# Description of the task:
Once you have read the entries below, repeat all of them exactly.

----------------

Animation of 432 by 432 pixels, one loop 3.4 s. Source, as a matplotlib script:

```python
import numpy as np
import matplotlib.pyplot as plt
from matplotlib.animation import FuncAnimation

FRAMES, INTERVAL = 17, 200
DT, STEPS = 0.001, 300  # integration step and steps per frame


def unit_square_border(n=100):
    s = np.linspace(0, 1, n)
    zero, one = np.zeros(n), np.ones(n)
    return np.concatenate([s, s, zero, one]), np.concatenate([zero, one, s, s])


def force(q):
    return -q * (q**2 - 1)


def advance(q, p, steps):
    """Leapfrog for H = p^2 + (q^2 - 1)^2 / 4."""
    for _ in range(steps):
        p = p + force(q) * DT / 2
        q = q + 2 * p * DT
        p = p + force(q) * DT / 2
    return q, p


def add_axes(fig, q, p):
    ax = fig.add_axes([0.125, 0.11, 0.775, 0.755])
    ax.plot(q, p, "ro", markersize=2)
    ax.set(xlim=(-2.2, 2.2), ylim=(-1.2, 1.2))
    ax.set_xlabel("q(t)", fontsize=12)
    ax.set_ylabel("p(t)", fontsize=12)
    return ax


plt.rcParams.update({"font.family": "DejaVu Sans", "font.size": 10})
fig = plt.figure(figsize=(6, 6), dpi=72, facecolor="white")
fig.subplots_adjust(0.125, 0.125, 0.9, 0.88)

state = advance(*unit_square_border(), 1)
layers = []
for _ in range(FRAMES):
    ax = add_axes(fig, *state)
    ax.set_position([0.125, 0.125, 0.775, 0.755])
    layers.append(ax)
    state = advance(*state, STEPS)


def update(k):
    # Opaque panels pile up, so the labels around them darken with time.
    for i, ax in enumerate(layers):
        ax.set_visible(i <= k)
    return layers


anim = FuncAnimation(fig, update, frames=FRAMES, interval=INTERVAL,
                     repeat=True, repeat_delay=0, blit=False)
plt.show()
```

----------------

# Output:
Animation of 432 by 432 pixels, one loop 3.4 s. Source, as a matplotlib script:

```python
import numpy as np
import matplotlib.pyplot as plt
from matplotlib.animation import FuncAnimation

FRAMES, INTERVAL = 17, 200
DT, STEPS = 0.001, 300  # integration step and steps per frame


def unit_square_border(n=100):
    s = np.linspace(0, 1, n)
    zero, one = np.zeros(n), np.ones(n)
    return np.concatenate([s, s, zero, one]), np.concatenate([zero, one, s, s])


def force(q):
    return -q * (q**2 - 1)


def advance(q, p, steps):
    """Leapfrog for H = p^2 + (q^2 - 1)^2 / 4."""
    for _ in range(steps):
        p = p + force(q) * DT / 2
        q = q + 2 * p * DT
        p = p + force(q) * DT / 2
    return q, p


def add_axes(fig, q, p):
    ax = fig.add_axes([0.125, 0.11, 0.775, 0.755])
    ax.plot(q, p, "ro", markersize=2)
    ax.set(xlim=(-2.2, 2.2), ylim=(-1.2, 1.2))
    ax.set_xlabel("q(t)", fontsize=12)
    ax.set_ylabel("p(t)", fontsize=12)
    return ax


plt.rcParams.update({"font.family": "DejaVu Sans", "font.size": 10})
fig = plt.figure(figsize=(6, 6), dpi=72, facecolor="white")
fig.subplots_adjust(0.125, 0.125, 0.9, 0.88)

state = advance(*unit_square_border(), 1)
layers = []
for _ in range(FRAMES):
    ax = add_axes(fig, *state)
    ax.set_position([0.125, 0.125, 0.775, 0.755])
    layers.append(ax)
    state = advance(*state, STEPS)


def update(k):
    # Opaque panels pile up, so the labels around them darken with time.
    for i, ax in enumerate(layers):
        ax.set_visible(i <= k)
    return layers


anim = FuncAnimation(fig, update, frames=FRAMES, interval=INTERVAL,
                     repeat=True, repeat_delay=0, blit=False)
plt.show()
```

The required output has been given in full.